__DESCRIPTION OF THE TASK__
Below is a block of entries; repeat exactly the lines starting at the line that contains "234H308C314 235 317" and ending at the line that contains "158C216 202 246", both included.

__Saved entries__
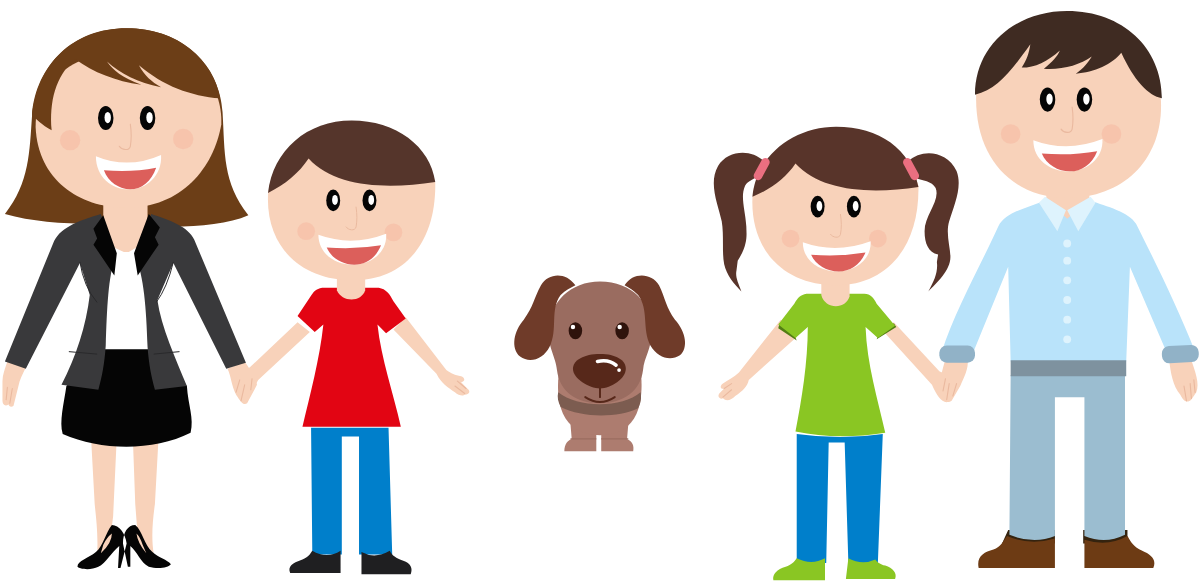
<!DOCTYPE html>
<html lang="en">
<head>
<meta charset="utf-8">
<title>Family with a dog</title>
<style>
:root{
  --paper:#fff;--skin:#f8d2ba;--skin-line:#eab99f;--blush:#f6bda6;
  --lips:#dc5f5b;--ink:#050505;
  --mother-hair:#6c3e17;--jacket:#39393b;--jacket-line:#29292b;
  --boy-hair:#55352b;--red:#e20513;--denim:#007fcb;--black-shoe:#1f1f21;
  --girl-hair:#58342a;--band:#ea6f80;--green:#8ac623;--green-dark:#527d14;
  --father-hair:#3f2b22;--shirt:#b9e3fa;--collar:#def3fd;--cuff:#91b2c7;
  --trousers:#9bbdd0;--belt:#7e929f;--brown-shoe:#6d3b14;
  --fur:#9a6c60;--fur-light:#ad7c6f;--fur-dark:#6f3b29;--nose:#57281a;--dog-collar:#7c5c50;
}
html,body{margin:0;padding:0;background:var(--paper);overflow:hidden}
.canvas{width:1200px;height:581px;overflow:hidden;background:var(--paper)}
.canvas svg{display:block}
.skin{fill:var(--skin)}
.blush{fill:var(--blush);opacity:.7}
.nose-line,.finger{fill:none;stroke:var(--skin-line);stroke-width:.9;stroke-linecap:round}
.seam{fill:none;stroke:var(--jacket-line);stroke-width:.8}
.denim{fill:var(--denim)}
</style>
</head>
<body>
<main class="canvas">
<svg width="1200" height="581" viewBox="0 0 976 472.55" role="img" aria-label="A mother, a boy, a dog, a girl and a father standing in a row">
<defs>
  <g id="eye">
    <ellipse rx="6.3" ry="9.8" fill="var(--ink)"/>
    <ellipse cx="1.6" cy="-.4" rx="2.6" ry="4.6" fill="#fff"/>
    <ellipse cx="2" cy="0" rx="1.1" ry="2.6" fill="#fff"/>
  </g>
  <g id="smile">
    <path d="M-26 0Q0 11 27-1C28 16 15 27 1 27C-13 27-26 17-26 0Z" fill="#fff"/>
    <path d="M-19.500 11.500Q3 13.500 23 9.500C19 21 11 27 2 27C-7 27-16 21-19.500 11.500Z" fill="var(--lips)"/>
  </g>
  <path id="nose" class="nose-line" d="M4-14C5-7 5-2 4 4C3 8-3 7-5 4"/>
</defs>

<g id="mother">
  <path id="mother-hair-back" fill="var(--mother-hair)" d="M103 23C150 23 179 55 181 91C183 125 181 148 202 175C184 183 154 185 128 184L76 182C50 182 25 180 4 174C24 149 24 123 26 95C30 53 58 23 103 23Z"/>
  <path class="skin" d="M84 160H120V178L124 205H80L84 178Z"/>
  <path class="skin" d="M6 294L21 299C18 305 16 309 15 314L11 330C9 332 7 330 7 329C4 331 2 329 2 326L2 310C2 305 4 300 6 294Z"/>
  <path class="finger" d="M8 328L10 316M5 325L6 315"/>
  <path class="skin" d="M185 300L199 294C203 300 208 307 209 313L201 328C198 330 196 327 192 321C188 313 188 306 185 300Z"/>
  <path class="skin" d="M74 355H95L92 420L90 436L79 452C80 435 78 420 77 410ZM108 355H129L126 410C124 424 123 438 125 450L112 436L110 410Z"/>
  <path id="blouse" fill="#fff" d="M90 200L103 206L113 200L120 287H86Z"/>
  <path id="skirt" fill="var(--ink)" d="M84 284H121L152 314C153 330 158 340 155 352C125 367 83 367 51 353C48 343 52 328 54 314Z"/>
  <path id="jacket-left" fill="var(--jacket)" d="M82 174L94 208C88 225 87 250 86 281C85 296 83 306 80 317L50 313C62 290 70 265 73 240L65 214L21 300L4 294L44 196C50 184 66 179 82 174Z"/>
  <path id="jacket-right" fill="var(--jacket)" d="M123 174L110 208C117 225 119 250 120 282C121 296 123 306 126 317L152 314C143 292 131 266 128 244L141 214L184 300L200 295L158 195C153 184 138 179 123 174Z"/>
  <path class="seam" d="M65 213Q68 233 79 246M141 213Q136 234 127 246M56 286L79 288M125 288L146 286"/>
  <path id="lapels" fill="var(--ink)" d="M84 175L76 186L79 194L76 199L93 224L95 206ZM121 174L130 185L126 193L129 199L112 224L109 206Z"/>
  <path class="skin" d="M29 104C31 146 64 169 102 169C148 169 174 136 180 101C181 69 160 40 111 40C61 40 28 67 29 104Z"/>
  <path id="mother-fringe" fill="var(--mother-hair)" d="M26 94C29 52 61 23 103 23C145 23 174 49 179 80C155 78 133 70 113 53C118 62 123 66 131 71C112 67 98 60 87 50C92 57 99 63 115 69C94 66 76 59 61 48C45 62 40 83 42 106C34 102 29 96 26 94Z"/>
  <circle class="blush" cx="57" cy="114" r="8.300"/><circle class="blush" cx="149" cy="113" r="8.300"/>
  <use href="#eye" x="86" y="96"/><use href="#eye" x="120" y="96"/>
  <use href="#nose" x="102" y="115"/><use href="#smile" x="104" y="127"/>
  <path id="heels" fill="var(--ink)" d="M91 427C97 427 102 434 103 442L98 462H96L97 444C91 449 86 458 80 461C74 464 65 463 63 461C63 456 72 454 78 449C84 444 86 433 91 427ZM110 427C104 427 100 433 100 442L104 461H106L106 444C112 449 114 457 121 461C128 463 137 462 139 459C136 455 129 454 124 449C117 443 116 432 110 427Z"/>
  <path fill="var(--skin)" d="M84 443Q87 437 91 434Q91 442 82 450ZM116 443Q114 437 111 434Q112 442 119 450Z"/>
</g>

<g id="boy">
  <path class="skin" d="M242 262L252 270L210 309C207 314 204 322 200 328C196 327 193 320 190 314C191 306 196 302 203 299Z"/>
  <path class="finger" d="M196 326L199 313M192 319L195 309M204 317L205 308"/>
  <path class="skin" d="M330 258L320 268L355 304C359 312 364 315 370 319C373 322 377 322 378 321C382 321 383 318 380 316L375 311C379 310 378 307 375 306C370 305 367 304 363 301Z"/>
  <path class="finger" d="M378 320L370 314M379 316L372 310"/>
  <path id="boy-shirt" fill="var(--red)" d="M262 234H308C314 235 317 239 320 245L330 259L314 271L307 264C310 292 320 320 326 347H246C252 322 260 292 263 264L256 270L242 257L252 242C255 237 257 235 262 234Z"/>
  <path class="skin" d="M274 220H297V236C294 246 278 246 274 236Z"/>
  <path class="skin" d="M218 158C216 202 246 228 287 228C330 228 355 196 354 148C346 120 319 102 286 102C250 102 221 126 218 158Z"/>
  <path id="boy-hair" fill="var(--boy-hair)" d="M218 157C222 122 250 98 286 98C322 98 350 119 354 148C316 154 273 153 251 129C243 141 232 150 218 157Z"/>
  <circle class="blush" cx="249" cy="188" r="7.200"/><circle class="blush" cx="320" cy="189" r="7.200"/>
  <use href="#eye" transform="translate(271 163) scale(.9)"/><use href="#eye" transform="translate(300.500 163) scale(.9)"/>
  <use href="#nose" transform="translate(286 181) scale(.9)"/><use href="#smile" transform="translate(286 191) scale(1.040 .9)"/>
  <path class="denim" d="M253 348H316L319 451H292V355H278V451H254Z"/>
  <path id="boy-shoes" fill="var(--black-shoe)" d="M254 448Q266 455 277 448V466H236C234 461 237 458 246 455C251 453 252 451 254 448ZM294 449Q305 455 317 448C319 452 322 454 328 456C334 458 336 462 334 467H294Z"/>
</g>

<g id="dog">
  <path fill="var(--fur-light)" d="M464 345H485V367H459C459 361 462 358 465 357ZM489 345H511L510 357C514 359 516 362 515 367H489Z"/>
  <path fill="var(--fur-light)" d="M455 300H521C524 326 520 354 488 354C456 354 451 326 455 300Z"/>
  <path fill="var(--dog-collar)" d="M454 319C470 332 506 332 521 319C522 324 521 328 519 332C502 340 474 340 456 331C454 327 453 323 454 319Z"/>
  <path fill="none" stroke="var(--fur)" stroke-width="1" d="M464 357H485M489 357H511"/>
  <path fill="var(--fur)" d="M488 229C514 229 531 247 530 270C530 284 524 290 523 301C521 318 507 328 488 328C468 328 455 318 453 301C452 290 446 284 446 268C447 246 464 229 488 229Z"/>
  <path id="dog-ears" fill="var(--fur-dark)" d="M468 232C460 221 446 222 440 232C434 243 434 249 426 260C418 269 415 283 423 290C431 296 442 292 447 282C454 268 447 252 456 240C460 236 464 234 468 232ZM508 232C515 221 530 222 536 232C541 242 542 251 549 260C558 270 560 283 553 289C545 294 535 291 529 281C522 268 528 252 519 240C515 236 512 234 508 232Z"/>
  <ellipse cx="468" cy="269" rx="5.500" ry="7" fill="#2f130c"/><ellipse cx="506" cy="269" rx="5.500" ry="7" fill="#2f130c"/>
  <circle cx="466" cy="266" r="1.800" fill="#fff"/><circle cx="504" cy="266" r="1.800" fill="#fff"/>
  <path d="M488 310V323M476 323Q488 331 500 323" fill="none" stroke="var(--nose)" stroke-width="1.600" stroke-linecap="round"/>
  <path fill="var(--nose)" d="M488 288C501 288 509 293 509 300C509 308 497 316 488 316C479 316 466 308 466 300C466 293 475 288 488 288Z"/>
  <path d="M486 294Q495 292 501 297" fill="none" stroke="#fff" stroke-width="3" stroke-linecap="round"/>
  <circle cx="503.500" cy="301" r="1.500" fill="#fff"/>
</g>

<g id="girl">
  <path id="pigtail-left" fill="var(--girl-hair)" d="M621 131C611 121 592 122 584 135C576 149 584 166 587 180C589 192 587 205 589 215C591 224 597 231 603 237C600 229 598 225 599 220L600 212C609 198 607 190 607 184C606 170 602 160 606 151C608 147 614 146 618 142Z"/>
  <path id="pigtail-right" fill="var(--girl-hair)" d="M739 131C749 121 770 122 778 139C783 152 776 167 772 180C769 190 773 201 773 209C773 220 762 230 755 237C760 228 763 221 762 213L763 207C755 205 752 198 752 188C752 175 765 163 761 153C758 147 750 147 745 145Z"/>
  <path class="skin" d="M641 267L635 260L601 303C597 307 592 309 588 312C585 314 586 317 589 316L585 320C583 323 586 325 588 324C591 327 595 325 598 322C604 318 608 314 609 309L648 274Z"/>
  <path class="finger" d="M588 323L595 317M589 316L595 312"/>
  <path class="skin" d="M719 270L727 262L764 302C770 305 775 306 778 310C779 318 775 325 771 327C766 328 762 322 758 313Z"/>
  <path id="girl-sleeve-inside" fill="var(--green-dark)" d="M634 263L645 270L648 277L633 267ZM727 263L715 271L713 276L729 266Z"/>
  <path id="girl-shirt" fill="var(--green)" d="M656 239H703C708 239 711 243 713 247L728 265L714 275L704 266C705 296 714 325 720 352C695 356 670 356 647 351C652 325 657 295 657 266L647 275L633 264L646 247C649 242 651 240 656 239Z"/>
  <path class="skin" d="M668 224H691V241C688 252 671 252 668 240Z"/>
  <path class="skin" d="M612 160C610 205 639 232 680 232C722 232 748 200 747 151C739 124 713 107 680 107C645 107 615 128 612 160Z"/>
  <path id="girl-hair-top" fill="var(--girl-hair)" d="M612 160C615 126 646 103 680 103C715 103 741 121 747 152C709 158 668 156 647 133C639 145 627 154 612 160Z"/>
  <path id="hair-bands" stroke="var(--band)" stroke-width="7" stroke-linecap="round" d="M622.500 132L616.500 143M738 132L744 143"/>
  <circle class="blush" cx="643" cy="194" r="7.200"/><circle class="blush" cx="714" cy="194" r="7.200"/>
  <use href="#eye" transform="translate(665 168) scale(.9)"/><use href="#eye" transform="translate(694.500 168) scale(.9)"/>
  <use href="#nose" transform="translate(680 187) scale(.9)"/><use href="#smile" transform="translate(680 197) scale(1.040 .88)"/>
  <path class="denim" d="M648 353Q684 358 718 353L714 458H690L687 360H674L672 458H648Z"/>
  <path id="girl-shoes" fill="var(--green)" d="M648 454Q660 460 671 454V472H629C628 467 632 463 639 461C644 459 646 457 648 454ZM690 454Q701 460 712 455C713 457 716 459 720 460C726 462 730 466 728 471H688Z"/>
</g>

<g id="father">
  <path class="skin" d="M769 292H787C788 300 784 307 781 314L774 326C770 329 767 325 766 321C763 313 766 302 769 292Z"/>
  <path class="finger" d="M770 325L772 312M775 322L778 312M767 318L769 308"/>
  <path class="skin" d="M951 293H969C972 302 976 312 973 319L969 325C965 329 962 325 960 321C954 314 952 303 951 293Z"/>
  <path class="finger" d="M969 324L968 312M965 326L963 314M972 319L971 309"/>
  <path id="father-shirt" fill="var(--shirt)" d="M850 163H887C900 168 918 172 924 182C938 210 958 250 972 286L949 287L919 217L916 294H822L820 217L791 288L766 286C776 254 800 211 812 184C818 172 836 169 850 163Z"/>
  <g fill="var(--cuff)"><rect x="764" y="281" width="29" height="14" rx="6"/><rect x="945" y="281" width="30" height="14" rx="6" transform="rotate(-3 960 288)"/></g>
  <path class="skin" d="M851 150H886V162L868 178L851 162Z"/>
  <path id="shirt-collar" fill="var(--collar)" d="M850 160L867 171L860 188L845 165ZM887 160L868 171L877 188L891 165Z"/>
  <g id="shirt-buttons" fill="var(--collar)"><circle cx="868" cy="198" r="3.200"/><circle cx="868" cy="212" r="3.200"/><circle cx="868" cy="228" r="3.200"/><circle cx="868" cy="244" r="3.200"/><circle cx="868" cy="260" r="3.200"/><circle cx="868" cy="276" r="3.200"/></g>
  <path class="skin" d="M794 76C792 128 823 161 868 161C915 161 948 128 944 78C938 38 908 14 868 14C828 14 798 38 794 76Z"/>
  <path id="father-hair" fill="var(--father-hair)" d="M793 77C793 37 826 9 868 9C913 9 945 39 945 80C934 78 922 65 912 43C905 52 890 59 875 60C881 56 885 51 888 46C878 53 864 57 849 56C856 50 860 46 862 41C852 50 842 55 831 55C835 49 837 43 838 36C823 57 811 73 793 77Z"/>
  <circle class="blush" cx="822" cy="109" r="8"/><circle class="blush" cx="904" cy="109" r="8"/>
  <use href="#eye" x="852" y="81"/><use href="#eye" x="882" y="81"/>
  <use href="#nose" x="868" y="101"/><use href="#smile" transform="translate(868 114) scale(1.060 .94)"/>
  <path id="shoe-linings" fill="#34230f" d="M820 431H858V442H815ZM881 431H917V442H881Z"/>
  <path id="trousers" fill="var(--trousers)" d="M822 305H915V435Q899 443 882 436V323H858V436Q841 443 821 435Z"/>
  <path fill="var(--belt)" d="M822 293H916V306H822Z"/>
  <path id="father-shoes" fill="var(--brown-shoe)" d="M819 436Q838 444 858 438V462H796C794 453 800 449 808 447C814 445 816 440 819 436ZM882 439Q901 445 917 436C920 441 922 445 929 448C936 451 941 455 938 462H882Z"/>
</g>
</svg>
</main>
</body>
</html>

__TASK OUTPUT__
  <path id="boy-shirt" fill="var(--red)" d="M262 234H308C314 235 317 239 320 245L330 259L314 271L307 264C310 292 320 320 326 347H246C252 322 260 292 263 264L256 270L242 257L252 242C255 237 257 235 262 234Z"/>
  <path class="skin" d="M274 220H297V236C294 246 278 246 274 236Z"/>
  <path class="skin" d="M218 158C216 202 246 228 287 228C330 228 355 196 354 148C346 120 319 102 286 102C250 102 221 126 218 158Z"/>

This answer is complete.